There is a larger landscape
than the one we see.
—Sarah Ban Breathnach
We’ve all read stories of dogs traveling great distances to return home, or re-unite with a beloved companion. Howie was a Persian cat who traveled 1,000 miles across the Australian Outback to return home. Truly remarkable.
Dolphin skin is so sensitive, it can feel sound waves in the water; their echolocation and communication system is highly evolved, much of it, as with elephants, beyond the human auditory range. The noise of boat motors and propellers must be excruciating for them.
I found fascinating the authors of Animalkind’s explanation that the mystery of flight begins, not in wings or feathers, but in birds’ light, hollow bones that make it easier to lift. The bones are full of tiny air sacs that take in oxygen independent of the lungs, which allows the birds to sustain the energy needed to fly. I didn’t know that. Bird songs serve a practical purpose; they call mates, find their flock, scare intruders, warn about predators.
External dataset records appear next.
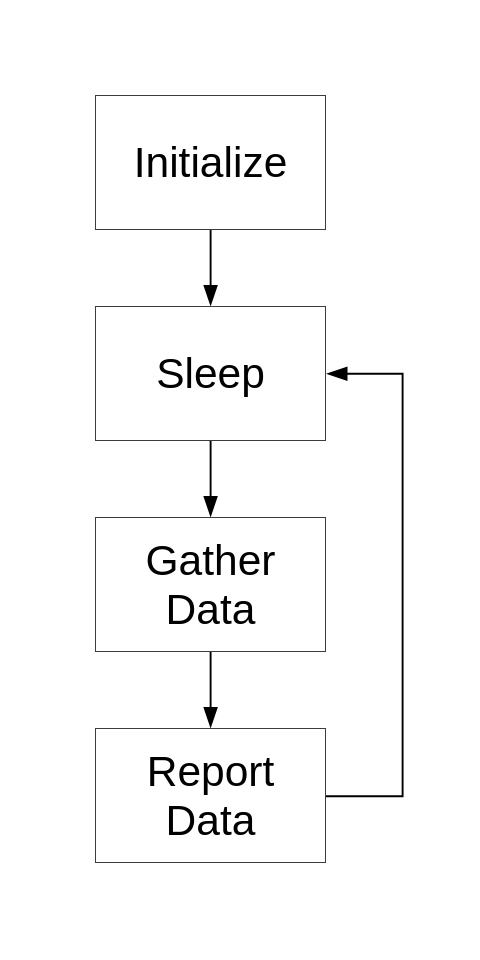
<!DOCTYPE html>
<html lang="en">
<head>
<meta charset="utf-8">
<title>Data reporting loop</title>
<style>
  :root {
    --paper: #ffffff;
    --ink: #000000;
    --border: #3c3c3c;
  }
  * { box-sizing: border-box; }
  html, body { margin: 0; background: var(--paper); overflow: hidden; }
  .flowchart {
    position: relative;
    width: 480px;
    height: 960px;
    overflow: hidden;
    background: var(--paper);
    color: var(--ink);
    font: 42.5px/49px "Liberation Sans", Arial, sans-serif;
  }
  .connectors { position: absolute; inset: 0; }
  .connectors path { fill: none; stroke: var(--ink); stroke-width: 1.9; }
  .connectors polygon { fill: var(--ink); }
  .steps {
    position: absolute;
    left: 95px;
    top: 95px;
    width: 231px;
    margin: 0;
    padding: 0;
    list-style: none;
    display: flex;
    flex-direction: column;
    gap: 76px;
  }
  .step {
    height: 135px;
    display: flex;
    align-items: center;
    justify-content: center;
    border: 1px solid var(--border);
    text-align: center;
  }
</style>
</head>
<body>
<main class="flowchart">
  <svg class="connectors" width="480" height="960" viewBox="0 0 480 960" aria-hidden="true">
    <defs>
      <g id="down-arrow">
        <path d="M210.6 0V58"/>
        <polygon points="203.3,55 217.9,55 210.6,76.5"/>
      </g>
    </defs>
    <use href="#down-arrow" y="230"/>
    <use href="#down-arrow" y="441"/>
    <use href="#down-arrow" y="652"/>
    <g id="loop-back">
      <path d="M326 796.3H402.6V373.8H345"/>
      <polygon points="326,373.8 347.5,366.5 347.5,381.1"/>
    </g>
  </svg>
  <ol class="steps">
    <li class="step">Initialize</li>
    <li class="step">Sleep</li>
    <li class="step">Gather<br>Data</li>
    <li class="step">Report<br>Data</li>
  </ol>
</main>
</body>
</html>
They use distinct notes in correct order.
The authors explain that fish feel pain and are aware of themselves as individuals. I have a friend who tapes pictures to her fishbowl, and says her fish spends time looking at them; it shows interest when the pictures are changed for new ones. Wow.
My grandson, at the age of nine, turned vegan, saying, “I don’t want to eat anything that has a face.” He is a man now, still not eating anything that has a face.
We are sharing the world with feeling creatures. This is why it hurts my heart when I read about the excruciating lives so many animals live under human domination.
The words of Jenny Leading Cloud of the White River Sioux speak to me:
“The buffalo and the coyote are our brothers; the birds, our cousins. Even the tiniest ant, even a louse, even the smallest flower you can find – they are all relatives. We end our prayers with the words Mitakuye Oyasin – All Our Relations – and that includes everything that grows, crawls, creeps, hops and flies on this continent.”
I long for the day when enough of the population awakens to the plight of animals to demand legislation to protect these gentle beings. The beyond-human realm is vast and largely unregulated. We scroll past the horrors; we can’t bear to look. But once we know, we can’t not know that a world of sentient beings who cannot speak are telling us in every way they can that they need our help and protection.
For this week’s challenge, speak for animals, or let the animals speak. You can write about wildlife refuges, the need for them and the challenges. Or choose an animal and write a poem in its voice as a non-human being. What is its song, what does it love or fear or need? How does the climate crisis impact it? I am waiting with both fear and anticipation to find out!